There are plenty of other examples of how using social media to listen and not just talk can help you get ahead. Feel free to share your own strategies in the comments section–I’d love to read how others are paying attention to the trends in their freelance spaces.

Hey, Tweet Thang

by Mike O’Mary

iStock_000005848850XSmallOkay, I never thought I’d say this, but there’s some fascinating stuff on Twitter for writers. I see lots of job postings and writing advice. Have you gotten a freelance job via a Twitter contact? I haven’t gotten that far, but I’m finding decent advice and interesting revelations in 140 characters or less. Here are some of the results from a recent #writing search (followed by selected parenthetical comments from Yours Truly):

“Marry somebody you love and who thinks you being a writer’s a good idea.” Richard Ford @AdviceToWriters (Do you think Richard Ford really abbreviates writer + is = writer’s?)

I have a Leadership Devel (sic) Freelance Writing Jobs (sic). @writingjobs_in (As they say, the devel is in the details)

Article Writer Needed for 20 Articles on Health. @TWeelanceWriter (Writing the articles is cheaper than actually going to the doctor.)

To (sic) Good Online Writing Websites. @williamswafford (Because to is better than won?)

I have an online class. I want you to take it and do it for me. @Elance_Writing (That was my post from 30 years ago.

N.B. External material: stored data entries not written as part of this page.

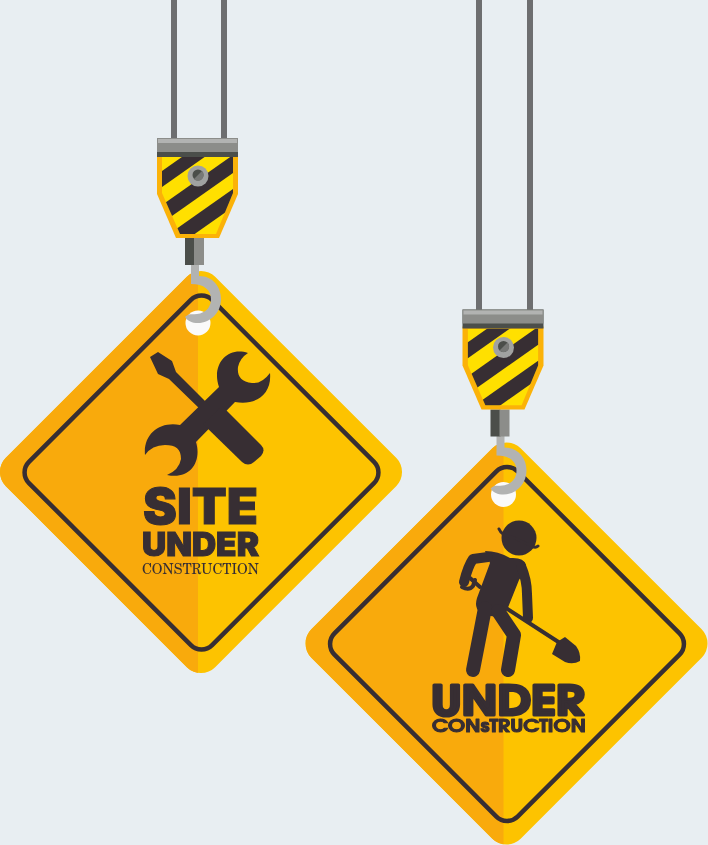
<!DOCTYPE html>
<html lang="en">
<head>
<meta charset="utf-8">
<title>Site under construction</title>
<style>
:root {
  --sky: #e8eef2;
  --ink: #372e33;
  --sign-light: #fdc300;
  --sign-shade: #f9aa0c;
  --block-edge: #fbb208;
  --block-yellow: #ffe000;
  --steel-light: #b2b3b2;
  --steel: #8c8d8a;
  --steel-dark: #4b4e4a;
  --cable: #6d6e70;
  --hole: #fafafa;
}
html, body { margin: 0; width: 708px; height: 845px; overflow: hidden; background: var(--sky); }
svg { display: block; }
.ink { fill: var(--ink); }
.cable { fill: var(--cable); }
.sign-border { fill: none; stroke: var(--ink); stroke-width: 4.5; }
.limb { fill: none; stroke: var(--ink); stroke-linecap: round; stroke-linejoin: round; }
text { fill: var(--ink); }
.heavy { font-family: Inter, sans-serif; font-weight: 900; stroke: var(--ink); stroke-width: 1; }
.slab { font-family: "TeX Gyre Schola", serif; font-size: 14px; }
.round { font-family: "TeX Gyre Adventor", sans-serif; font-weight: 700; stroke: var(--ink); stroke-linejoin: round; }
</style>
</head>
<body>
<svg width="708" height="845" viewBox="0 0 708 845" role="img" aria-label="Two construction signs hanging from crane hooks">
  <defs>
    <clipPath id="shade-side"><rect x="0" y="260" width="198" height="420"/></clipPath>
    <clipPath id="block-face"><polygon points="162,157 233,157 233,193 216,234 180,234 162,193"/></clipPath>
    <rect id="sign-plate" x="53" y="324" width="296" height="296" rx="20" transform="rotate(45 201 472)"/>

    <g id="hanging-sign">
      <use href="#sign-plate" fill="var(--sign-light)"/>
      <use href="#sign-plate" fill="var(--sign-shade)" clip-path="url(#shade-side)"/>
      <rect class="sign-border" x="72" y="343" width="259" height="259" rx="15" transform="rotate(45 201.500 472.500)"/>
      <circle cx="198" cy="323" r="12.500" fill="var(--hole)"/>
    </g>

    <g id="crane-hook">
      <path fill="var(--steel-light)" d="M191 264H199V276C213 276 221 287 221 299C221 313 210 323 198 323C192 323 188 321 185 317C189 313 192 315 197 314C206 313 211 307 211 299C211 290 204 284 191 284Z"/>
      <rect x="185" y="238" width="10" height="27" fill="var(--steel-dark)"/>
      <rect x="194" y="238" width="10" height="27" fill="var(--steel)"/>
      <polygon points="157,155 238,155 238,194 219,238 176,238 157,194" fill="var(--block-edge)"/>
      <g clip-path="url(#block-face)">
        <rect x="162" y="157" width="71" height="78" fill="var(--block-yellow)"/>
        <polygon class="ink" points="162,171 233,121 233,137 162,187"/>
        <polygon class="ink" points="162,205 233,155 233,173 162,223"/>
        <polygon class="ink" points="162,239 233,189 233,207 162,257"/>
      </g>
      <rect x="157" y="138" width="81" height="19" fill="var(--steel-dark)"/>
      <rect x="157" y="138" width="81" height="14" fill="var(--steel)"/>
      <rect x="158" y="139" width="79" height="4" fill="var(--steel-light)"/>
      <circle cx="198" cy="176" r="10.500" fill="#a1a2a1"/>
      <circle cx="198" cy="175" r="5.500" fill="var(--steel-dark)"/>
      <path d="M194 179L202 171A5.500 5.500 0 0 1 194 179Z" fill="#777876"/>
    </g>
  </defs>

  <rect width="708" height="845" fill="var(--sky)"/>

  <g id="tools-sign">
    <rect class="cable" x="171" y="0" width="6" height="139"/>
    <rect class="cable" x="221" y="0" width="6" height="139"/>
    <use href="#hanging-sign"/>
    <use href="#crane-hook"/>
    <g id="wrench-and-screwdriver" class="ink">
      <path d="M248 353C228 346 211 364 219 387L180 425C160 421 143 434 145 455Q152 445 165 445C176 445 181 449 181 459Q179 470 167 475C190 480 202 462 196 442L235 402C256 406 272 394 270 373Q262 384 252 383C241 382 237 376 238 367Q240 358 248 353Z"/>
      <path d="M150 357L158 352L172 361L176 372L210 406L203 412L169 379L158 374Z"/>
      <path d="M222 406L261 445Q266 450 261 456L254 462Q248 467 242 462L203 424Z"/>
    </g>
    <text class="heavy" x="143" y="524" font-size="50" textLength="115" lengthAdjust="spacingAndGlyphs">SITE</text>
    <text class="heavy" x="142" y="556" font-size="33" textLength="117" lengthAdjust="spacingAndGlyphs">UNDER</text>
    <text class="slab" x="142" y="574" textLength="117" lengthAdjust="spacingAndGlyphs">CONSTRUCTION</text>
  </g>

  <g id="worker-sign">
    <rect class="cable" x="476" y="0" width="6" height="310"/>
    <rect class="cable" x="527" y="0" width="6" height="310"/>
    <use href="#hanging-sign" x="305.500" y="171.500"/>
    <use href="#crane-hook" x="305.500" y="171.500"/>
    <g id="worker">
      <circle class="ink" cx="519" cy="538" r="17.500"/>
      <path class="limb" stroke-width="3" d="M499 529Q502 536 512 537L530 545Q535 549 538 546"/>
      <path class="ink" d="M485 551Q498 551 510 558Q524 557 526 565Q526 570 519 580L507 610Q500 622 480 612Q474 608 477 598L490 563Z"/>
      <path class="limb" stroke-width="10" d="M488 557L473 559Q468 566 464 582"/>
      <path class="limb" stroke-width="4" d="M462 587Q469 591 473 586L475 580"/>
      <path class="limb" stroke-width="10" d="M521 566Q527 580 527 594L528 618"/>
      <path class="limb" stroke-width="14" d="M485 608L480 634L473 670"/>
      <path class="limb" stroke-width="14" d="M498 611L514 635L508 670"/>
      <path class="limb" stroke-width="4" d="M470 578L480 587M506 608L560 643"/>
      <path class="ink" d="M552 654L557 642L565 637L576 646Q581 653 580 661Q573 665 565 662Z"/>
    </g>
    <text class="round" x="431" y="715" font-size="40" stroke-width="3" textLength="153" lengthAdjust="spacingAndGlyphs">UNDER</text>
    <text class="round" x="432" y="732" font-size="17" stroke-width="1" textLength="154" lengthAdjust="spacingAndGlyphs">CONsTRUCTION</text>
  </g>
</svg>
</body>
</html>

Except classes weren’t online back then, so I had to pay somebody to actually go to class for me too.)

A brief rundown of novels and historical fiction set in Vancouver. @vancouver_rt  (I think that was the full text.)

Never use an adverb to modify the verb “said.” Elmore Leonard (He said knowingly.)

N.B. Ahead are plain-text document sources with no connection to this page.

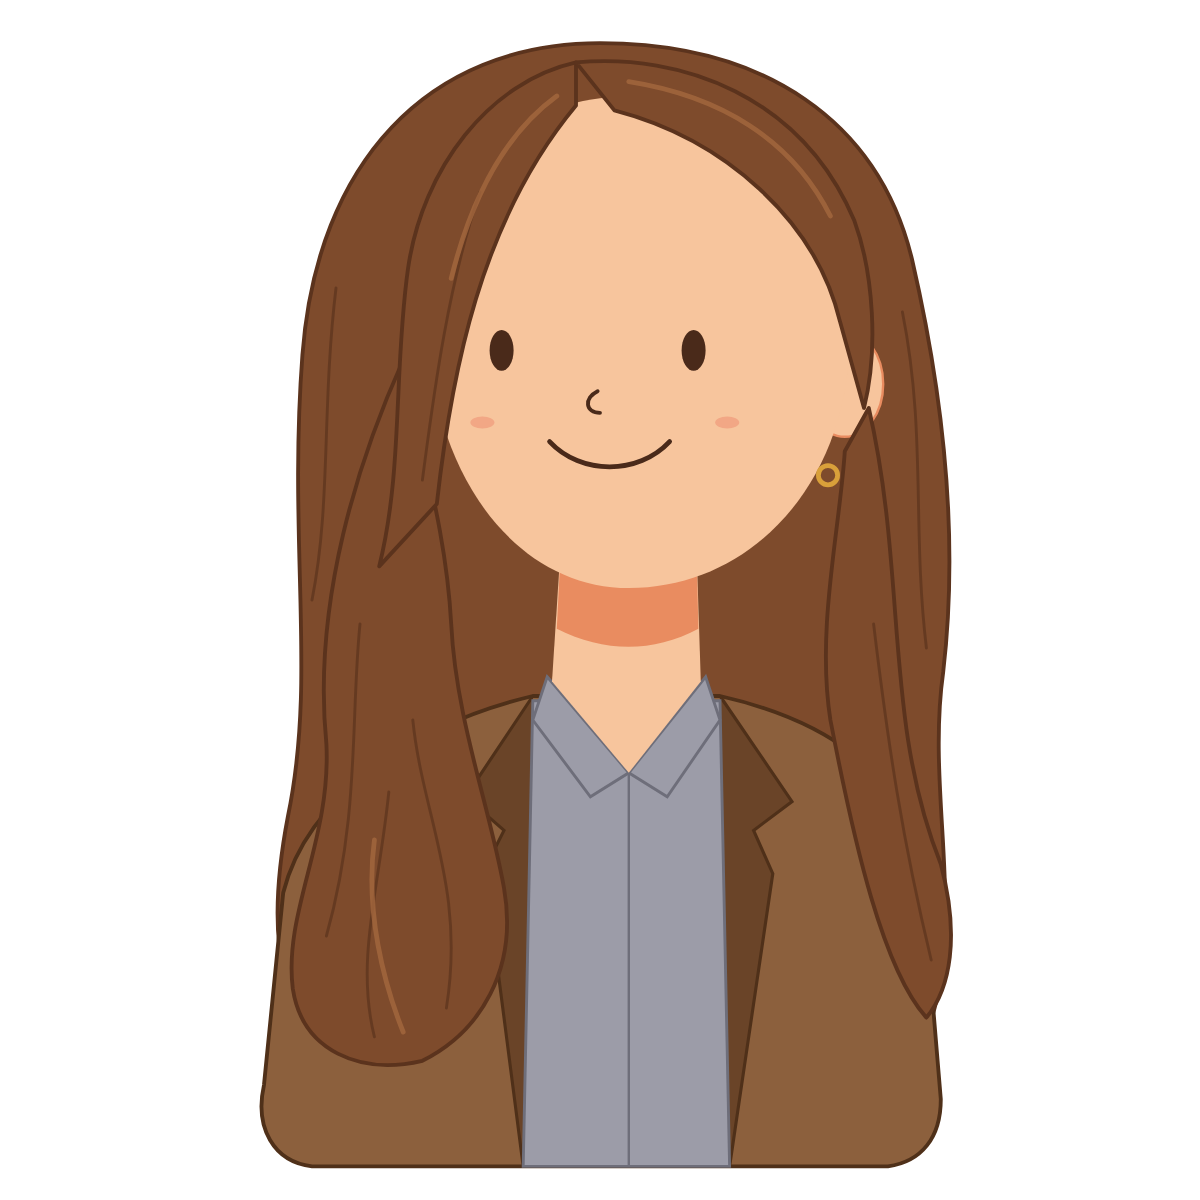
<!DOCTYPE html>
<html lang="en">
<head>
<meta charset="utf-8">
<title>Portrait Avatar</title>
<link rel="stylesheet" href="https://fonts.googleapis.com/css2?family=Inter&display=swap">
<style>
  :root {
    --paper: #ffffff;
    --hair: #7e4b2c;
    --hair-light: #a4683f;
    --hair-line: #5b331d;
    --skin: #f7c59d;
    --skin-shadow: #e98c60;
    --blush: #ef9a7a;
    --feature: #4a2a1a;
    --blazer: #8c603d;
    --blazer-dark: #6a4428;
    --blazer-line: #4f3019;
    --shirt: #9c9ca8;
    --shirt-line: #6e6e7a;
    --gold: #d9a03a;
  }
  html, body {
    margin: 0;
    padding: 0;
    width: 1200px;
    height: 1200px;
    overflow: hidden;
    background: var(--paper);
    font-family: "Inter", sans-serif;
  }
  .avatar {
    display: block;
    width: 1200px;
    height: 1200px;
  }
  .outline { stroke: var(--hair-line); stroke-width: 1.6; stroke-linejoin: round; }
  .strand { fill: none; stroke: var(--hair-line); stroke-width: 1.2; stroke-linecap: round; opacity: .7; }
  .strand-light { fill: none; stroke: var(--hair-light); stroke-width: 2; stroke-linecap: round; opacity: .8; }
</style>
</head>
<body>
<svg class="avatar" viewBox="0 0 500 500" role="img" aria-label="Illustrated portrait of a smiling woman with long brown hair, brown blazer and grey shirt">
  <defs>
    <ellipse id="eye" rx="5" ry="8.5" fill="var(--feature)"/>
    <ellipse id="cheek" rx="5" ry="2.5" fill="var(--blush)" opacity=".7"/>
    <circle id="earring" r="4" fill="none" stroke="var(--gold)" stroke-width="2"/>
  </defs>

  <rect width="500" height="500" fill="var(--paper)"/>

  <g class="hair-back">
    <path class="outline" fill="var(--hair)" d="M250 18 C178 18 132 68 126 148 C120 228 132 282 120 340 C110 392 116 430 150 446 L210 440 L215 320 L320 320 L340 430 L388 425 C402 380 386 330 393 280 C400 220 392 160 380 108 C366 50 318 18 250 18 Z"/>
  </g>

  <g class="blazer">
    <path class="outline" fill="var(--blazer)" style="stroke:var(--blazer-line)" d="M118 372 C128 332 172 302 222 290 L300 290 C344 300 378 322 384 362 L392 458 C392 474 384 484 370 486 L130 486 C114 484 106 470 110 452 Z"/>
    <path fill="var(--blazer-dark)" d="M222 290 L194 332 L210 346 L202 362 L218 486 L222 300 Z"/>
    <path fill="var(--blazer-dark)" d="M300 290 L330 334 L314 346 L322 364 L304 486 L300 300 Z"/>
    <path fill="none" stroke="var(--blazer-line)" stroke-width="1.3" d="M222 290 L194 332 L210 346 L202 362 L218 486 M300 290 L330 334 L314 346 L322 364 L304 486"/>
  </g>

  <g class="shirt">
    <path fill="var(--shirt)" stroke="var(--shirt-line)" stroke-width="1.2" d="M222 292 L300 292 L304 486 L218 486 Z"/>
    <path fill="var(--shirt)" stroke="var(--shirt-line)" stroke-width="1.2" d="M228 282 L262 322 L246 332 L222 300 Z M294 282 L262 322 L278 332 L300 300 Z"/>
    <path fill="none" stroke="var(--shirt-line)" stroke-width="1" d="M262 322 L262 486"/>
  </g>

  <g class="neck">
    <path fill="var(--skin)" d="M234 222 L290 222 L292 284 L262 322 L230 284 Z"/>
    <path fill="var(--skin-shadow)" d="M234 222 L290 222 L291 262 C272 272 252 272 232 262 Z"/>
  </g>

  <g class="ear">
    <ellipse cx="352" cy="160" rx="16" ry="22" fill="var(--skin)" stroke="var(--skin-shadow)" stroke-width="1"/>
  </g>

  <g class="face">
    <path fill="var(--skin)" d="M178 130 C178 70 215 40 265 40 C320 40 354 80 354 140 C354 200 314 245 262 245 C214 245 178 196 178 130 Z"/>
    <use href="#eye" x="209" y="146"/>
    <use href="#eye" x="289" y="146"/>
    <path fill="none" stroke="var(--feature)" stroke-width="1.6" stroke-linecap="round" d="M249 163 C243 166 244 172 250 172"/>
    <path fill="none" stroke="var(--feature)" stroke-width="2" stroke-linecap="round" d="M229 184 C242 198 266 198 279 184"/>
    <use href="#cheek" x="201" y="176"/>
    <use href="#cheek" x="303" y="176"/>
  </g>

  <g class="earrings">
    <use href="#earring" x="157" y="198"/>
    <use href="#earring" x="345" y="198"/>
  </g>

  <g class="hair-front">
    <path class="outline" fill="var(--hair)" d="M168 150 C150 190 130 250 136 310 C138 350 118 380 122 412 C126 438 150 448 176 442 C200 430 216 404 210 370 C204 336 190 300 188 260 C186 222 176 190 168 150 Z"/>
    <path class="outline" fill="var(--hair)" d="M362 170 C378 240 368 300 392 360 C400 390 396 412 386 424 C368 404 356 352 346 300 C340 262 350 220 352 188 Z"/>
    <path class="outline" fill="var(--hair)" d="M240 26 C204 34 176 70 170 112 C164 154 168 196 158 236 L182 210 C188 156 200 92 240 44 Z"/>
    <path class="outline" fill="var(--hair)" d="M240 26 C284 22 334 40 356 92 C364 114 366 146 360 170 L350 134 C340 92 302 58 256 46 Z"/>

    <path class="strand" d="M150 260 C146 300 150 340 136 390"/>
    <path class="strand" d="M172 300 C176 340 194 370 186 420"/>
    <path class="strand" d="M162 330 C158 370 148 400 156 432"/>
    <path class="strand" d="M140 120 C134 170 138 210 130 250"/>
    <path class="strand" d="M200 80 C186 120 180 170 176 200"/>
    <path class="strand" d="M376 130 C386 180 380 220 386 270"/>
    <path class="strand" d="M364 260 C370 310 376 350 388 400"/>
    <path class="strand-light" d="M232 40 C210 56 196 84 188 116"/>
    <path class="strand-light" d="M262 34 C300 40 330 58 346 90"/>
    <path class="strand-light" d="M156 350 C152 380 160 410 168 430"/>
  </g>
</svg>
</body>
</html>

Writer wanted for occasional work. @writingjobs_in (Is there any other kind of work for writers?)

FlashFiction vs Short Stories: What’s the difference? @iwritepoetry (That’s what I keep saying!)

Have a new idea for a story. Gotta start writing it down. @AntMan0623 (Doh! Too late. I forgot it!)

The Impotance of Edditting @OnUrge (Very clevver.)

I just cried writing a scene. So either it was really good, or I’m totally delirious from being locked in this room all day! @capetownbrown (I cry when I read my own writing, too. Good writing? Delirium? I attribute it to writing with an onion.)

Possibly the best book I’ve read about writing and living the creative life. @DreamofThings (Hey! I said that!)

Bottom line: Don’t waste a lot of time there. But if you have a few minutes, get your Tweet self on over to Twitter and find some occasional work!

Mike O’Mary tweets as @DreamofThings and @TheNoteProject